**Task statement**
Starting from the first line below, count every line holding the word "bottom", then state the total alone.

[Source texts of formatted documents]
+ + + + + + +
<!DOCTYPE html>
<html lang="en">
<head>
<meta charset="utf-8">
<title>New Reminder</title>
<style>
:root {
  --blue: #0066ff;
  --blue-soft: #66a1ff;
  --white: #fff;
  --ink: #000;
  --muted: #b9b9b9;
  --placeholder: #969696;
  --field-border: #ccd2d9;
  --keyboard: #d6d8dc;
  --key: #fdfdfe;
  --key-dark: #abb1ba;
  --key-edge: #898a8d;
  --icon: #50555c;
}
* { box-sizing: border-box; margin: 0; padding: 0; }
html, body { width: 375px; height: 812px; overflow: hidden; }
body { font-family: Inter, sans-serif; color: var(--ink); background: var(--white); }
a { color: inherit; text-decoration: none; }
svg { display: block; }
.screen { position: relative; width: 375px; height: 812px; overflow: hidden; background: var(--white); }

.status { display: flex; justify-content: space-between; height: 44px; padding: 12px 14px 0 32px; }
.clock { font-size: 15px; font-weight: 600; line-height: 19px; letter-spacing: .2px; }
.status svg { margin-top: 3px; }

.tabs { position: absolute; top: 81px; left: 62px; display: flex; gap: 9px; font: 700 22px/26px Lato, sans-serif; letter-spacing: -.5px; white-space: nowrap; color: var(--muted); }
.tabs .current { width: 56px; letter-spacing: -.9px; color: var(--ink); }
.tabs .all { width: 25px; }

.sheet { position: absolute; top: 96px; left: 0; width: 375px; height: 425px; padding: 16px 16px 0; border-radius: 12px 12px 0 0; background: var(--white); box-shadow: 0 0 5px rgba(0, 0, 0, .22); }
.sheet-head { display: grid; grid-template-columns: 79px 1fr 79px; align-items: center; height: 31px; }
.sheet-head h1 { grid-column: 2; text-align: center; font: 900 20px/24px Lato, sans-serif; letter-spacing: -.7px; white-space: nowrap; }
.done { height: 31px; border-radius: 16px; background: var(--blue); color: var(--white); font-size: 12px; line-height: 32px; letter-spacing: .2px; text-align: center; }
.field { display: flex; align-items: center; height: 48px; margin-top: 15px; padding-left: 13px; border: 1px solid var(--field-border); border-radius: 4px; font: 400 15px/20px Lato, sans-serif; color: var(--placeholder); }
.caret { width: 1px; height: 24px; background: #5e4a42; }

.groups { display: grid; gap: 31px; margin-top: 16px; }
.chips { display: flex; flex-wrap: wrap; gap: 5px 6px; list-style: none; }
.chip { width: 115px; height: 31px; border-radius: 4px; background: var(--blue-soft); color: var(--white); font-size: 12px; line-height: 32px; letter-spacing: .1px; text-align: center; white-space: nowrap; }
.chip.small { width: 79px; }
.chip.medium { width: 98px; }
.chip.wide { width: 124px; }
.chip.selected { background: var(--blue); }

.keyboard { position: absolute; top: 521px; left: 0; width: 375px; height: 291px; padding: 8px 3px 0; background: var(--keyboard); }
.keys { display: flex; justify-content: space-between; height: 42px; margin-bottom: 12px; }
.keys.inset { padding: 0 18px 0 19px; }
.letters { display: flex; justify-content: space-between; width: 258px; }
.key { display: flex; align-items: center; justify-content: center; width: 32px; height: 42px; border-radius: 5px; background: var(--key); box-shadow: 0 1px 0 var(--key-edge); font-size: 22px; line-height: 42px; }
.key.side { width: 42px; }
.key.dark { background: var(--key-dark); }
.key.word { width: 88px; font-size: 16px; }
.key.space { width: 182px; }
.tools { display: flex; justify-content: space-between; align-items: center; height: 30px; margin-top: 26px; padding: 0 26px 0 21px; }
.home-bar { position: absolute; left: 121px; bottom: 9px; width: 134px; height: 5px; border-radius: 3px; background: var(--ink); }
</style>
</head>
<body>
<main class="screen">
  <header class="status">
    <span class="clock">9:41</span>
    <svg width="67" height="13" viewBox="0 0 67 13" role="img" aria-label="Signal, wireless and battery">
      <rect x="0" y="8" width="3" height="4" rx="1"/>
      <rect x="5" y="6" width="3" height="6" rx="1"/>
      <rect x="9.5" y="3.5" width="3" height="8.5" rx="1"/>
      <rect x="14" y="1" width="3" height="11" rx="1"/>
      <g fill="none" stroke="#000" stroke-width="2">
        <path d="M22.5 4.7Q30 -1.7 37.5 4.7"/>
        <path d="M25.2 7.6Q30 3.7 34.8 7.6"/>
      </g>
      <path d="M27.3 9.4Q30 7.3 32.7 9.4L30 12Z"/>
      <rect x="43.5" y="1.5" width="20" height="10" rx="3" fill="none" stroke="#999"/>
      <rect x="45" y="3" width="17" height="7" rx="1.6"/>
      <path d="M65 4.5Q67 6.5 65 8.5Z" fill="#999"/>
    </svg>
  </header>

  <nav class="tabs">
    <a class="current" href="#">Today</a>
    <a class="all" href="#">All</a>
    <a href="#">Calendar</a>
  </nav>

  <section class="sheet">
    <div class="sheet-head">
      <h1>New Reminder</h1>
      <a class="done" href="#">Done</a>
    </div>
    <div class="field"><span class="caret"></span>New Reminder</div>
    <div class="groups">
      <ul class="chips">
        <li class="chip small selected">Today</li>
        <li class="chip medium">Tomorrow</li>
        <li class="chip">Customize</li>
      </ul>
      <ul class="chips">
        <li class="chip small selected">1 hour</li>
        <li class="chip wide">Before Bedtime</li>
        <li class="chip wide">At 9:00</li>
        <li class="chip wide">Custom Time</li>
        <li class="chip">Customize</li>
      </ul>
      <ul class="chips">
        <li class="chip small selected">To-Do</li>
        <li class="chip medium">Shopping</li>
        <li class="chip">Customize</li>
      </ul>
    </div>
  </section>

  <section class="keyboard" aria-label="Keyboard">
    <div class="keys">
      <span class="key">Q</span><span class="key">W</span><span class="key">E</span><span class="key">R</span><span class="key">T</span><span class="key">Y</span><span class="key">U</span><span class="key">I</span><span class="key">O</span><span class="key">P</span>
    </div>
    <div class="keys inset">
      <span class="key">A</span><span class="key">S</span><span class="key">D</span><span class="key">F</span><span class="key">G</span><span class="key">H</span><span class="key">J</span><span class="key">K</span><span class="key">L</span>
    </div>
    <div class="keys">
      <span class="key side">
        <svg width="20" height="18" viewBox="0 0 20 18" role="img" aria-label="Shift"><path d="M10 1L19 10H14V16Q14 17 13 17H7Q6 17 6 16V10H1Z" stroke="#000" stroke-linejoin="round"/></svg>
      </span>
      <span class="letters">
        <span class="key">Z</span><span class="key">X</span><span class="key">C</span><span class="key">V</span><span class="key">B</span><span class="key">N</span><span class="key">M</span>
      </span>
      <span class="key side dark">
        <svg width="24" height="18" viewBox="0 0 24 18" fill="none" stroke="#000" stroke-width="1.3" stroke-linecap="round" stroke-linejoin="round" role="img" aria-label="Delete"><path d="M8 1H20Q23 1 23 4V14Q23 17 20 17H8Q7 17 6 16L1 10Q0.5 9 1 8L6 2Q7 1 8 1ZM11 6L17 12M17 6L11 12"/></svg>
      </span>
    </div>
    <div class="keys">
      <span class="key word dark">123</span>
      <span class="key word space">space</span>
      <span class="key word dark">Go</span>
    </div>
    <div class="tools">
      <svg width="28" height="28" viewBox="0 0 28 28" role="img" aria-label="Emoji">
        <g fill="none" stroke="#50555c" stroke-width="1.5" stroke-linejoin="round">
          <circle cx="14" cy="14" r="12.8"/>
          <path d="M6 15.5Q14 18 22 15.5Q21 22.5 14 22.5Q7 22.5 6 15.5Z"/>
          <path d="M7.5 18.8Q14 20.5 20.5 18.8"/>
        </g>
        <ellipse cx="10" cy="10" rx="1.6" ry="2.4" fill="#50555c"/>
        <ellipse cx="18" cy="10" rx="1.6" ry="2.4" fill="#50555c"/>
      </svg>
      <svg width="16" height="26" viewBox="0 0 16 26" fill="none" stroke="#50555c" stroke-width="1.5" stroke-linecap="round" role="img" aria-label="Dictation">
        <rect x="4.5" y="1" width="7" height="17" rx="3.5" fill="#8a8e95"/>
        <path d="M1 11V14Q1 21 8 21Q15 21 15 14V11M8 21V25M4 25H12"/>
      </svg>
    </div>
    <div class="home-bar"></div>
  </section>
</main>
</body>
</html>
+ + + + + + +
**Task solution**
2